Only Threat of Military Action Will Stop Iran

By + More

Military action is a last resort. But for nuclear diplomacy to succeed, Tehran must believe that if it tries to build a bomb, the United States will undertake military action to disrupt such an effort.

Iran's near-term nuclear intentions are unclear. The recent International Atomic Energy Agency report supports the conclusion that at the very least, Tehran seeks an option to build a bomb. Believing that its nuclear program would be attacked if it sought to exercise this option might deter it from doing so, or at least cause it to defer such a decision.

[See a collection of political cartoons on Iran.]

The recent alleged plot to assassinate the Saudi ambassador in Washington should be a wake-up call. It indicates that 30 years of Iranian terrorist attacks on American interests, without a U.S. military response, has convinced Tehran that it can continue to act with impunity—even on U.S. soil. Unless Washington alters Tehran's risk calculus, the United States may be targeted again. Iran may even conclude that it can also build a bomb with relative impunity.
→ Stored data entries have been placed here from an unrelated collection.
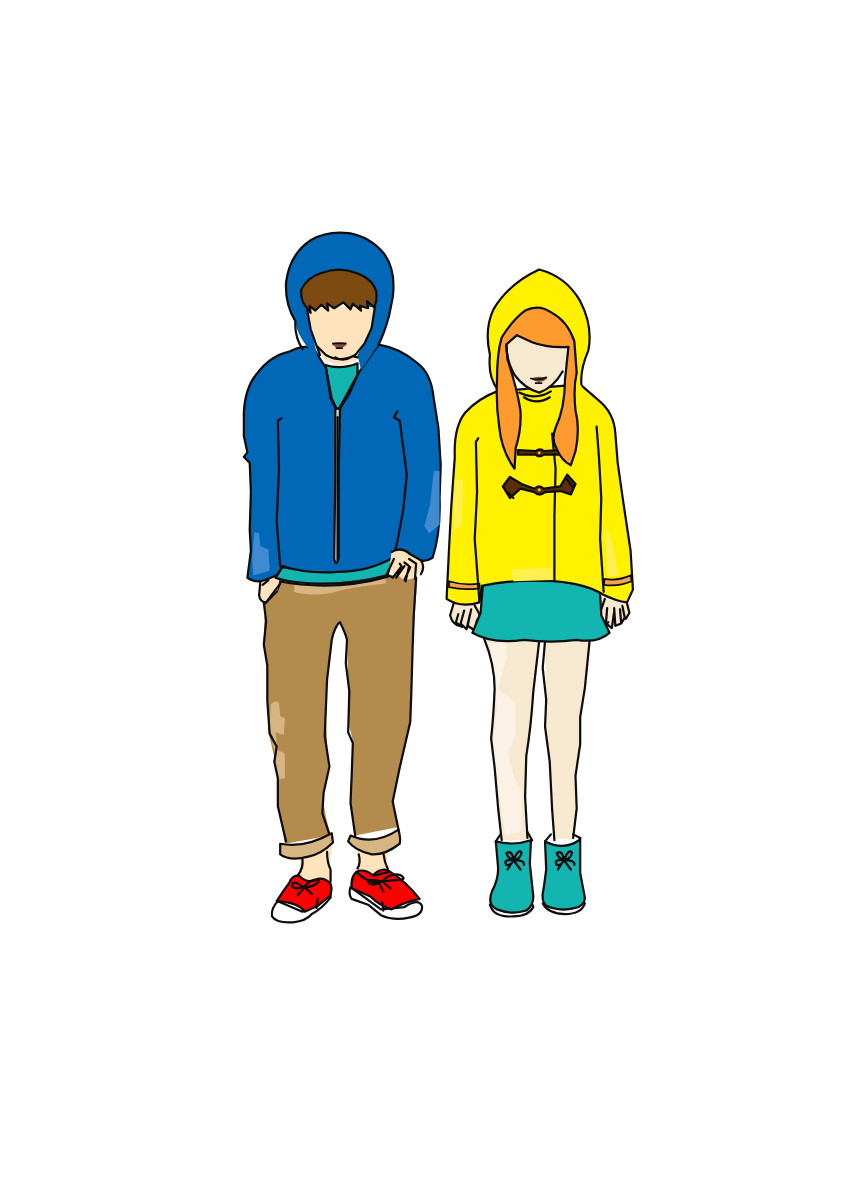
<!DOCTYPE html>
<html lang="en">
<head>
<meta charset="utf-8">
<title>Two figures in hoods</title>
<style>
:root{
  --paper:#ffffff; --ink:#0d0d0d;
  --blue:#0068b7; --blue-light:#3f8bd0;
  --yellow:#fff100; --yellow-light:#fff04f;
  --teal:#13b5b1; --tan:#b38b4d; --tan-light:#d6b583;
  --brown:#7d4a12; --toggle:#5a2d0c; --orange:#ff9a2e; --band:#f7a052;
  --skin:#ffe3bd; --cream:#f7e8d0; --cream-light:#fbf1e4;
  --red:#ff0000; --zip:#d9d0c8; --lip:#8a4a3c;
}
html,body{margin:0;background:var(--paper);overflow:hidden}
.artboard{display:block;width:851px;height:1200px;background:var(--paper)}
.shape,.line{stroke:var(--ink);stroke-width:1.9;stroke-linejoin:round;stroke-linecap:round}
.line{fill:none}
.thin{stroke-width:1.5}
.blue{fill:var(--blue)} .blue-light{fill:var(--blue-light)}
.yellow{fill:var(--yellow)} .yellow-light{fill:var(--yellow-light)}
.teal{fill:var(--teal)} .tan{fill:var(--tan)} .tan-light{fill:var(--tan-light)}
.brown{fill:var(--brown)} .toggle{fill:var(--toggle)} .orange{fill:var(--orange)} .band{fill:var(--band)}
.skin{fill:var(--skin)} .cream{fill:var(--cream)} .cream-light{fill:var(--cream-light)}
.red{fill:var(--red)} .white{fill:var(--paper)} .zip{fill:var(--zip)} .lip{fill:var(--lip)}
</style>
</head>
<body>
<svg class="artboard" viewBox="0 0 726 1024" role="img" aria-label="A boy in a blue hooded jacket and a girl in a yellow duffle coat standing side by side">
  <g id="boy">
    <g id="boy-ankles">
      <path class="skin" d="M257 727L284 718L281 738L283 753L262 757L255 747Z"/>
      <path class="skin" d="M305 726L331 727L329 742L318 750L306 742Z"/>
      <path class="line" d="M258 733Q259 741 254 747M279 727Q279 736 282 742L282 752M306 729Q308 736 305 741M327 728Q328 736 331 742"/>
    </g>
    <g id="boy-shoes">
      <path class="shape white" d="M237 769Q231 775 232 782Q236 788 250 787Q261 786 266 780Q274 776 282 766L282 757L270 772L258 778Z"/>
      <path class="shape red" d="M247 753Q249 747 255 747Q262 755 271 750Q277 749 282 754Q284 760 281 765L271 773L260 778Q254 770 236 769Q241 761 247 753Z"/>
      <path class="line" d="M258 757Q250 750 249 756Q252 760 260 756Q268 748 272 752Q268 757 260 757L254 764M260 757L266 763M271 767L270 775"/>
      <path class="shape white" d="M299 757Q297 763 300 767L314 772L325 781Q336 786 349 783Q361 781 360 773Q357 766 345 774L325 776Z"/>
      <path class="shape red" d="M300 758Q299 746 306 743Q313 742 318 747Q326 739 333 744Q346 752 358 767Q344 770 334 776Q324 773 316 765Z"/>
      <path class="line" d="M304 744Q311 751 319 753L325 752M325 752Q314 749 314 753Q317 757 326 752Q334 744 342 747Q348 751 338 751L326 752L333 758M323 753L327 761M320 747L332 744M326 770L327 777"/>
    </g>
    <g id="trousers">
      <path class="tan" d="M236 495L226 515L225 547L228 566L228 595L229 625L236 655L237 685L243 720L282 713L278 697L275 680L280 655L278 610L279 575L283 545L290 531L296 545L297 580L298 620L301 632L299 680L303 713L339 706L335 682L341 658L350 615L351 590L352 550L356 494L330 490L280 498Z"/>
      <path class="tan-light" d="M251 499Q275 503 329 493L329 498Q299 501 283 506Q262 509 251 505Z"/>
      <path class="tan-light" d="M231 601Q235 597 238 600L239 611L243 613L242 627L235 625L237 640L243 643V664L237 665L234 640L230 622Z"/>
      <path class="line" d="M225 514L227 530L225 550L228 568L228 598L230 626L236 637L234 650L237 664L237 688L244 718M355 493L353 525L352 553L351 588L350 616L341 655L335 684L340 708M281 712L275 694L276 677L281 654L277 628L279 580L283 546Q286 533 290 531Q295 541 296 546L295 566L298 590L297 625L301 634L300 662L299 685L303 713"/>
      <path class="line" d="M239 497L236 505L226 515M238 496Q285 505 331 492"/>
      <path class="shape tan-light" d="M239 720Q260 724 283 711L284 719Q274 729 263 731Q247 735 239 729Z"/>
      <path class="shape tan-light" d="M299 713Q319 722 340 708Q342 716 341 720Q328 730 317 729Q303 726 297 718Z"/>
    </g>
    <g id="boy-hands">
      <path class="skin" d="M222 496L239 490L237 503L226 514L222 510Z"/>
      <path class="line" d="M222 497L221 508Q222 514 227 514L239 498M224 499L229 495"/>
    </g>
    <path id="shirt-hem" class="shape teal" d="M241 484Q285 493 337 476L330 491Q300 499 270 498Q246 497 235 493Z"/>
    <path id="boy-neck" class="skin" d="M270 294L312 290L306 306Q290 317 275 305Z"/>
    <path id="shirt-collar" class="shape teal" d="M276 311Q291 316 305 310L305 325L289 353L281 340Z"/>
    <g id="jacket">
      <path class="shape blue" d="M268 298Q260 293 247 300Q231 303 219 319Q209 331 208 352L208 372L211 386L208 390L213 395L214 420L213 452L214 470L211 493Q218 498 226 495L236 491L241 483Q262 490 288 488Q314 488 335 476Q346 466 350 474Q360 482 369 476Q376 455 375 425L376 397L374 365L370 340Q368 318 355 309Q341 297 323 294L306 318L288 351L283 340L278 314Z"/>
      <path class="blue-light" d="M217 454L221 455L222 466L229 469L230 487L216 491L215 475Z"/>
      <path class="blue-light" d="M370 402H375V448L366 455L362 449L367 430Z"/>
      <path class="line" d="M240 357L237 359L238 400L236 445L239 483M339 351L336 356L341 359L344 382L347 405L344 435L339 462L336 474"/>
      <path class="line" d="M278 313L282 340L288 352M306 318L298 336L288 352"/>
      <path class="shape zip" d="M286 350Q288 347 290 350L289 400L289 475Q287 485 285 477L286 410Z"/>
      <path class="line" d="M288 356V478"/>
    </g>
    <g id="boy-hand-on-hip">
      <path class="skin" d="M334 471Q342 466 350 473L361 480Q362 486 356 489L351 494L344 495L338 489L332 487Z"/>
      <path class="line" d="M334 471Q342 466 350 473L359 478Q363 484 359 490M349 477L355 481L354 494M345 480L349 483L346 496M341 481L343 484L338 493M336 477L330 490L335 493L342 484M338 493L345 483M345 495L350 484"/>
    </g>
    <g id="boy-head">
      <path class="blue" d="M271 305L262 296Q253 284 252 275Q243 262 244 240Q246 218 265 205Q279 197 296 198Q316 201 328 217Q338 231 335 254Q332 277 322 295L308 316L305 303Q313 290 316 276L290 250L264 275Z"/>
      <path class="line" d="M258 298Q251 287 252 274Q243 260 244 241Q247 217 265 205Q279 197 297 199Q316 202 328 217Q338 231 335 254L332 269Q328 284 323 294"/>
      <path class="skin" d="M262 262H319Q319 282 307 296Q296 307 285 303Q268 297 265 279Z"/>
      <path class="shape brown" d="M262 263Q256 257 257 247Q262 237 274 233Q289 227 304 233Q318 238 321 249Q322 257 319 262L313 257L314 263L307 261L308 265L301 259L299 264L293 258L285 263L279 259L280 265L274 260L269 265L264 261L265 267Z"/>
      <path class="line" d="M262 264L265 281L270 295L278 303Q290 310 303 303L311 293L317 280L320 261M270 295L273 303M286 305Q293 309 301 304L305 305"/>
      <path class="lip" d="M283 294Q290 290 296 294Q290 300 283 294Z"/>
      <path class="line thin" d="M284 293L295 293M287 297H292"/>
    </g>
  </g>

  <g id="girl">
    <g id="legs">
      <path class="cream" d="M413 545Q422 567 422 592Q422 612 419 630Q423 660 425 684L428 717H450Q448 680 449 650Q454 614 455 590L461 547Z"/>
      <path class="cream-light" d="M418 549H432V562L425 588L440 600V627L434 641Q436 664 446 676L444 710L431 713L424 666L420 635L424 603Z"/>
      <path class="cream" d="M465 547L466 592L465 618Q468 650 470 680L473 716H490Q491 682 491 660L495 635Q494 610 500 585L504 547Z"/>
      <path class="line" d="M413 545Q422 567 422 588Q421 612 419 630L422 655L425 690L428 717M460 547L455 590Q453 621 449 645L448 680L450 715M465 547L463 570L466 597L465 620L469 650L471 690L473 717M503 547L499 587L495 612L495 635L491 662L492 690L489 715"/>
    </g>
    <g id="boots">
      <path class="shape white" d="M418 772Q421 783 438 782Q451 782 455 774L453 769Z"/>
      <path class="shape teal" d="M423 718Q438 722 453 717L452 737L455 765Q455 773 449 777Q437 781 424 776Q415 772 420 760Q425 751 425 741Z"/>
      <path class="line" d="M423 718L427 712M454 717L450 710"/>
      <path class="shape white" d="M463 771Q468 780 482 780Q496 780 499 771L494 767Z"/>
      <path class="shape teal" d="M465 718Q481 726 494 717L495 715L495 745L499 766Q499 773 490 775Q477 778 466 773Q461 769 464 757L466 742Z"/>
      <path class="line" d="M465 718L470 712M489 712L495 715"/>
      <g id="boot-lace">
        <path class="line" d="M438 734Q429 733 432 738Q436 739 438 734Q437 725 432 728Q433 732 438 734Q443 723 445 728Q444 733 438 734Q448 734 447 738M438 734L433 742M438 734L444 742"/>
      </g>
      <use href="#boot-lace" x="43"/>
    </g>
    <g id="girl-hands">
      <path class="cream" d="M386 513L408 512L409 530L405 538L393 536L384 526Z"/>
      <path class="line" d="M387 515L384 525Q386 533 392 534M391 524L389 531L394 535M396 521L393 532L398 537L401 524M402 520L399 534L405 538L407 529M404 515L409 524L407 536"/>
      <path class="cream" d="M514 508L536 513L535 527L528 535L516 533L512 524Z"/>
      <path class="line" d="M516 511L512 523L515 534L519 531M518 519L517 532L522 536L524 522M524 519L525 534L530 532L529 520M531 517L533 527L530 532M535 515L537 523L534 528"/>
    </g>
    <path id="skirt" class="shape teal" d="M412 499Q440 493 475 496Q500 499 512 506L513 525L520 540Q510 549 492 546Q470 549 447 546Q420 550 403 540L410 523Z"/>
    <g id="coat">
      <path class="shape yellow" d="M424 334Q408 340 397 352Q387 364 388 390L385 432L383 470L381 511Q393 519 409 514L411 500Q436 494 474 496Q500 498 514 507Q526 513 535 514L540 503L538 470L532 430L527 395L525 370Q524 352 510 341L495 328Z"/>
      <path class="yellow-light" d="M388 408L395 409L394 446L387 454Z"/>
      <path class="yellow-light" d="M436 486L471 484V495L438 496Z"/>
      <path class="yellow-light" d="M516 448L522 462L528 491L518 492Z"/>
      <path class="shape thin band" d="M383 496Q396 500 409 498L409 502Q396 504 383 501Z"/>
      <path class="shape thin band" d="M516 494Q527 496 538 491L539 496Q527 501 515 499Z"/>
      <path class="line" d="M408 374L406 377L407 420L405 460L409 513M509 364L511 390L513 425L512 460L515 505M471 370L474 400L473 440L473 496"/>
      <path class="line" d="M443 335Q457 342 470 334M447 339Q458 346 469 339"/>
    </g>
    <g id="toggles">
      <path class="shape toggle" d="M442 384L457 385Q461 382 464 385L477 384V388L464 388Q460 391 457 388L442 388Z"/>
      <path class="shape toggle" d="M435 407L445 413L456 417Q460 413 464 417L478 415L484 405L491 413L487 422L478 419L465 420Q460 424 456 420L444 417L435 425L429 415Z"/>
      <path class="line" d="M433 420L438 425M483 408L489 416"/>
      <circle class="band" cx="460" cy="418" r="1.4"/>
      <circle class="band" cx="460" cy="386.500" r="1.200"/>
    </g>
    <g id="girl-head">
      <path class="yellow" d="M425 336Q416 322 418 303Q413 281 421 264Q435 242 460 230Q483 236 495 257Q506 277 502 300Q496 316 496 330L488 345L480 290L460 270L432 290Z"/>
      <path class="line" d="M425 333Q416 322 418 303Q413 281 421 264Q434 242 460 230Q483 236 495 257Q506 278 502 299Q495 315 496 328"/>
      <path class="cream" d="M432 290L443 284L486 293Q485 313 475 325Q460 340 445 328Q433 317 432 290Z"/>
      <path class="shape orange" d="M439 400Q428 385 426 365Q423 345 424 325Q424 301 428 288Q438 272 448 265Q460 259 471 267Q484 274 490 291L492 318Q489 331 491 350Q495 366 491 385L487 397Q479 393 475 383Q470 375 474 365Q482 348 482 324L485 296Q467 297 454 292L441 286L432 294L433 307Q441 331 444 350Q445 367 440 382Z"/>
      <path class="line" d="M432 294Q432 308 439 320Q448 332 460 335Q472 331 480 317"/>
      <path class="lip" d="M453 323Q460 320 467 323Q460 329 453 323Z"/>
      <path class="line thin" d="M453 323Q460 325 466 322M457 327H462"/>
    </g>
  </g>
</svg>
</body>
</html>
Advocates of containment—the much-touted alternative to diplomacy or to preventive military action—often present it as a low-cost, low-risk policy option. They frequently gloss over the fact that to work, it must be backed up with a credible threat of force; that the costs of a nuclear deterrence failure in a proliferated Middle East may be measured in millions of lives lost; and that the likelihood of a nuclear deterrence failure is not trivial, given the propensity of an embattled, and increasingly insular and hard-line regime in Tehran, to miscalculate and overreach.

[See a collection of political cartoons on the turmoil in the Middle East.]

U.S. interests are best served by a diplomatic deal regarding Tehran's nuclear program, bolstered by a robust deterrent posture toward Iran. Paradoxically, to succeed diplomatically and to deter, the United States needs to be ready to use force in response to further acts of terrorism by Iran, or to an attempt by Iran to build a bomb. For the threat of force to work, however, it has to be credible, and it has to dramatically alter Iran's risk calculus. Right now, neither condition is present. The United States ignores this state of affairs at its own, and its allies' peril.

Michael Eisenstadt

About Michael Eisenstadt Director of the Military and Security Studies Program at The Washington Institute for Near East Policy

Tags
Iran
nuclear weapons

Other Arguments

#1
209 Pts
Incite Change From Within Iran

No – Incite Change From Within Iran

Alireza Jafarzadeh Author of 'The Iran Threat: President Ahmadinejad and the Coming Nuclear Crisis'

#2
139 Pts
Let Opposition Groups Do the Hindering

No – Let Opposition Groups Do the Hindering

Raymond Tanter Founder of the Iran Policy Committee

#4
12 Pts
Military Action Might Be The Only Option With Iran

Yes – Military Action Might Be The Only Option With Iran

Jamie M. Fly Former Director for Counterproliferation Strategy at the National Security Council

#5
-3 Pts
Diplomacy Best Option in Dealing with Iran's Nuclear Aims

No – Diplomacy Best Option in Dealing with Iran's Nuclear Aims

Matthew Duss Director of Middle East Progress at the Center for American Progress

#6
-14 Pts
Learn the Lessons from Iraq

No – Learn the Lessons from Iraq

Justin Logan Director of Foreign Policy Studies at the Cato Institute

#7
-64 Pts
An Attack Would Only Strengthen Iran's Influence

No – An Attack Would Only Strengthen Iran's Influence

James Dobbins Director of the International Security and Defense Policy Center at the RAND Corporation

You Might Also Like


See More